Provided records =>

--*--

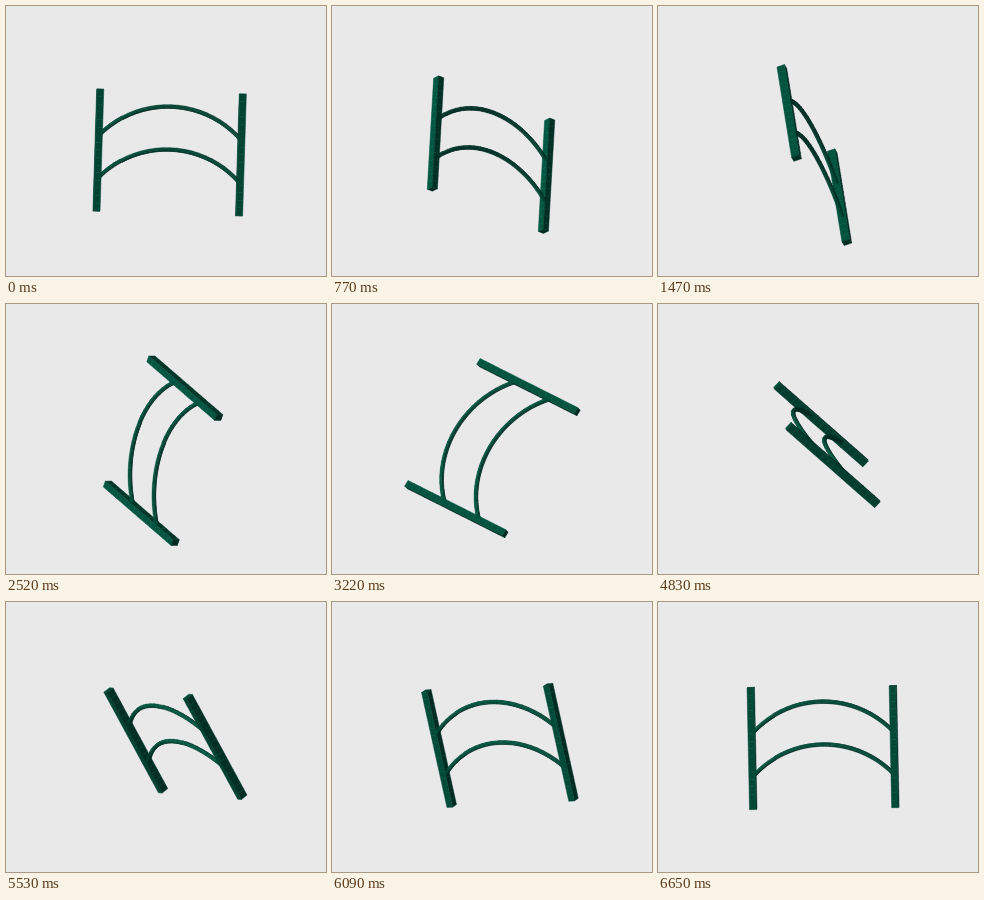
Animation, 320 px wide and 270 px high, one loop 6720 ms. Source, as an HTML page with a canvas:

```html
<!DOCTYPE html>
<html lang="en">
<head>
<meta charset="utf-8">
<title>Turning rack</title>
<style>
html, body { margin: 0; width: 100%; height: 100%; overflow: hidden; background: #e9e9e9; }
canvas { display: block; width: 320px; height: 270px; }
</style>
</head>
<body>
<canvas id="stage" width="320" height="270"></canvas>
<script>
const ctx = document.getElementById('stage').getContext('2d');

// Axes: x right, y down, z away from the viewer.
const STEP_MS = 70, STEPS = 96;
const START = 4.8, TURN = 3.66; // degrees, degrees per step
const AXIS = [-0.49, -0.84, 0.23];
const PIVOT = [163.1, 145.5];
const OFFSET = [1.1, 0.6, 7.8];
const TILT = 0.013;
const LIGHT = [-0.65, -0.3, -0.7];

const BAR = { x: 71.5, half: 61, width: 3.3, depth: 4, parts: 16 };
const ARC = { tops: [-46, -3], span: 71, radius: 97, r: 1.9, sides: 8, parts: 22 };

const faces = [];

// Sweeps a cross-section of [across, depth] corners along points in the xy plane.
function tube(points, section, capped) {
  const last = points.length - 1;
  const rings = points.map(([x, y], i) => {
    const a = points[Math.max(0, i - 1)], b = points[Math.min(last, i + 1)];
    const len = Math.hypot(b[0] - a[0], b[1] - a[1]);
    const nx = -(b[1] - a[1]) / len, ny = (b[0] - a[0]) / len;
    return section.map(([s, t]) => [x + s * nx, y + s * ny, t]);
  });
  const add = (pts, inside) => faces.push({ pts, inside });
  for (let i = 0; i < last; i++) {
    const inside = [0, 1].map(k => (points[i][k] + points[i + 1][k]) / 2).concat(0);
    for (let j = 0; j < section.length; j++) {
      const k = (j + 1) % section.length;
      add([rings[i][j], rings[i + 1][j], rings[i + 1][k], rings[i][k]], inside);
    }
  }
  if (capped) {
    add(rings[0], [...points[1], 0]);
    add(rings[last], [...points[last - 1], 0]);
  }
}

const spread = (n, fn) => Array.from({ length: n + 1 }, (_, i) => fn(i / n * 2 - 1));

const box = [[1, 1], [1, -1], [-1, -1], [-1, 1]]
  .map(([s, t]) => [s * BAR.width, t * BAR.depth]);
for (const side of [-1, 1])
  tube(spread(BAR.parts, u => [side * BAR.x, u * BAR.half]), box, true);

const round = Array.from({ length: ARC.sides }, (_, i) => {
  const a = (i + 0.5) / ARC.sides * 2 * Math.PI;
  return [ARC.r * Math.cos(a), ARC.r * Math.sin(a)];
});
const sweep = Math.asin(ARC.span / ARC.radius);
for (const top of ARC.tops)
  tube(spread(ARC.parts, u => [
    ARC.radius * Math.sin(u * sweep),
    top + ARC.radius * (1 - Math.cos(u * sweep))
  ]), round, false);

const dot = (a, b) => a[0] * b[0] + a[1] * b[1] + a[2] * b[2];
const sub = (a, b) => a.map((v, i) => v - b[i]);
const cross = (a, b) => [
  a[1] * b[2] - a[2] * b[1],
  a[2] * b[0] - a[0] * b[2],
  a[0] * b[1] - a[1] * b[0]
];

function rotate(p, angle) {
  const c = Math.cos(angle), s = Math.sin(angle);
  const k = cross(AXIS, p), d = dot(AXIS, p) * (1 - c);
  return p.map((v, i) => v * c + k[i] * s + AXIS[i] * d);
}

function place([x, y, z], angle) {
  const c = Math.cos(TILT), s = Math.sin(TILT);
  const p = [x * c - y * s + OFFSET[0], x * s + y * c + OFFSET[1], z + OFFSET[2]];
  const q = rotate(p, angle);
  return [q[0] + PIVOT[0], q[1] + PIVOT[1], q[2]];
}

function draw(step) {
  const angle = (START + TURN * step) * Math.PI / 180;
  const visible = [];
  for (const f of faces) {
    const pts = f.pts.map(p => place(p, angle));
    let n = cross(sub(pts[1], pts[0]), sub(pts[2], pts[0]));
    const len = Math.hypot(...n);
    const sign = dot(n, sub(pts[0], place(f.inside, angle))) < 0 ? -1 : 1;
    n = n.map(v => v * sign / len);
    if (n[2] >= 0) continue;
    const depth = pts.reduce((sum, p) => sum + p[2], 0) / 4;
    visible.push({ pts, depth, lit: Math.max(0, dot(n, LIGHT)) });
  }
  visible.sort((a, b) => b.depth - a.depth);

  ctx.fillStyle = '#e9e9e9';
  ctx.fillRect(0, 0, 320, 270);
  ctx.lineWidth = 0.5;
  ctx.lineJoin = 'round';
  for (const { pts, lit } of visible) {
    const g = 43 + 46 * lit ** 1.5;
    ctx.fillStyle = ctx.strokeStyle = `rgb(${g * 0.03}, ${g}, ${g * 0.75})`;
    ctx.beginPath();
    pts.forEach(p => ctx.lineTo(p[0], p[1]));
    ctx.closePath();
    ctx.fill();
    ctx.stroke();
  }
}

const begin = performance.now();
let shown = -1;
function tick() {
  const step = Math.floor(Math.max(0, performance.now() - begin) / STEP_MS) % STEPS;
  if (step !== shown) draw(shown = step);
  requestAnimationFrame(tick);
}
tick();
</script>
</body>
</html>
```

--*--

The problem => The expected result is the data above in exact form, free of pictures.

Answer space =>
Animation, 320 px wide and 270 px high, one loop 6720 ms. Source, as an HTML page with a canvas:

```html
<!DOCTYPE html>
<html lang="en">
<head>
<meta charset="utf-8">
<title>Turning rack</title>
<style>
html, body { margin: 0; width: 100%; height: 100%; overflow: hidden; background: #e9e9e9; }
canvas { display: block; width: 320px; height: 270px; }
</style>
</head>
<body>
<canvas id="stage" width="320" height="270"></canvas>
<script>
const ctx = document.getElementById('stage').getContext('2d');

// Axes: x right, y down, z away from the viewer.
const STEP_MS = 70, STEPS = 96;
const START = 4.8, TURN = 3.66; // degrees, degrees per step
const AXIS = [-0.49, -0.84, 0.23];
const PIVOT = [163.1, 145.5];
const OFFSET = [1.1, 0.6, 7.8];
const TILT = 0.013;
const LIGHT = [-0.65, -0.3, -0.7];

const BAR = { x: 71.5, half: 61, width: 3.3, depth: 4, parts: 16 };
const ARC = { tops: [-46, -3], span: 71, radius: 97, r: 1.9, sides: 8, parts: 22 };

const faces = [];

// Sweeps a cross-section of [across, depth] corners along points in the xy plane.
function tube(points, section, capped) {
  const last = points.length - 1;
  const rings = points.map(([x, y], i) => {
    const a = points[Math.max(0, i - 1)], b = points[Math.min(last, i + 1)];
    const len = Math.hypot(b[0] - a[0], b[1] - a[1]);
    const nx = -(b[1] - a[1]) / len, ny = (b[0] - a[0]) / len;
    return section.map(([s, t]) => [x + s * nx, y + s * ny, t]);
  });
  const add = (pts, inside) => faces.push({ pts, inside });
  for (let i = 0; i < last; i++) {
    const inside = [0, 1].map(k => (points[i][k] + points[i + 1][k]) / 2).concat(0);
    for (let j = 0; j < section.length; j++) {
      const k = (j + 1) % section.length;
      add([rings[i][j], rings[i + 1][j], rings[i + 1][k], rings[i][k]], inside);
    }
  }
  if (capped) {
    add(rings[0], [...points[1], 0]);
    add(rings[last], [...points[last - 1], 0]);
  }
}

const spread = (n, fn) => Array.from({ length: n + 1 }, (_, i) => fn(i / n * 2 - 1));

const box = [[1, 1], [1, -1], [-1, -1], [-1, 1]]
  .map(([s, t]) => [s * BAR.width, t * BAR.depth]);
for (const side of [-1, 1])
  tube(spread(BAR.parts, u => [side * BAR.x, u * BAR.half]), box, true);

const round = Array.from({ length: ARC.sides }, (_, i) => {
  const a = (i + 0.5) / ARC.sides * 2 * Math.PI;
  return [ARC.r * Math.cos(a), ARC.r * Math.sin(a)];
});
const sweep = Math.asin(ARC.span / ARC.radius);
for (const top of ARC.tops)
  tube(spread(ARC.parts, u => [
    ARC.radius * Math.sin(u * sweep),
    top + ARC.radius * (1 - Math.cos(u * sweep))
  ]), round, false);

const dot = (a, b) => a[0] * b[0] + a[1] * b[1] + a[2] * b[2];
const sub = (a, b) => a.map((v, i) => v - b[i]);
const cross = (a, b) => [
  a[1] * b[2] - a[2] * b[1],
  a[2] * b[0] - a[0] * b[2],
  a[0] * b[1] - a[1] * b[0]
];

function rotate(p, angle) {
  const c = Math.cos(angle), s = Math.sin(angle);
  const k = cross(AXIS, p), d = dot(AXIS, p) * (1 - c);
  return p.map((v, i) => v * c + k[i] * s + AXIS[i] * d);
}

function place([x, y, z], angle) {
  const c = Math.cos(TILT), s = Math.sin(TILT);
  const p = [x * c - y * s + OFFSET[0], x * s + y * c + OFFSET[1], z + OFFSET[2]];
  const q = rotate(p, angle);
  return [q[0] + PIVOT[0], q[1] + PIVOT[1], q[2]];
}

function draw(step) {
  const angle = (START + TURN * step) * Math.PI / 180;
  const visible = [];
  for (const f of faces) {
    const pts = f.pts.map(p => place(p, angle));
    let n = cross(sub(pts[1], pts[0]), sub(pts[2], pts[0]));
    const len = Math.hypot(...n);
    const sign = dot(n, sub(pts[0], place(f.inside, angle))) < 0 ? -1 : 1;
    n = n.map(v => v * sign / len);
    if (n[2] >= 0) continue;
    const depth = pts.reduce((sum, p) => sum + p[2], 0) / 4;
    visible.push({ pts, depth, lit: Math.max(0, dot(n, LIGHT)) });
  }
  visible.sort((a, b) => b.depth - a.depth);

  ctx.fillStyle = '#e9e9e9';
  ctx.fillRect(0, 0, 320, 270);
  ctx.lineWidth = 0.5;
  ctx.lineJoin = 'round';
  for (const { pts, lit } of visible) {
    const g = 43 + 46 * lit ** 1.5;
    ctx.fillStyle = ctx.strokeStyle = `rgb(${g * 0.03}, ${g}, ${g * 0.75})`;
    ctx.beginPath();
    pts.forEach(p => ctx.lineTo(p[0], p[1]));
    ctx.closePath();
    ctx.fill();
    ctx.stroke();
  }
}

const begin = performance.now();
let shown = -1;
function tick() {
  const step = Math.floor(Math.max(0, performance.now() - begin) / STEP_MS) % STEPS;
  if (step !== shown) draw(shown = step);
  requestAnimationFrame(tick);
}
tick();
</script>
</body>
</html>
```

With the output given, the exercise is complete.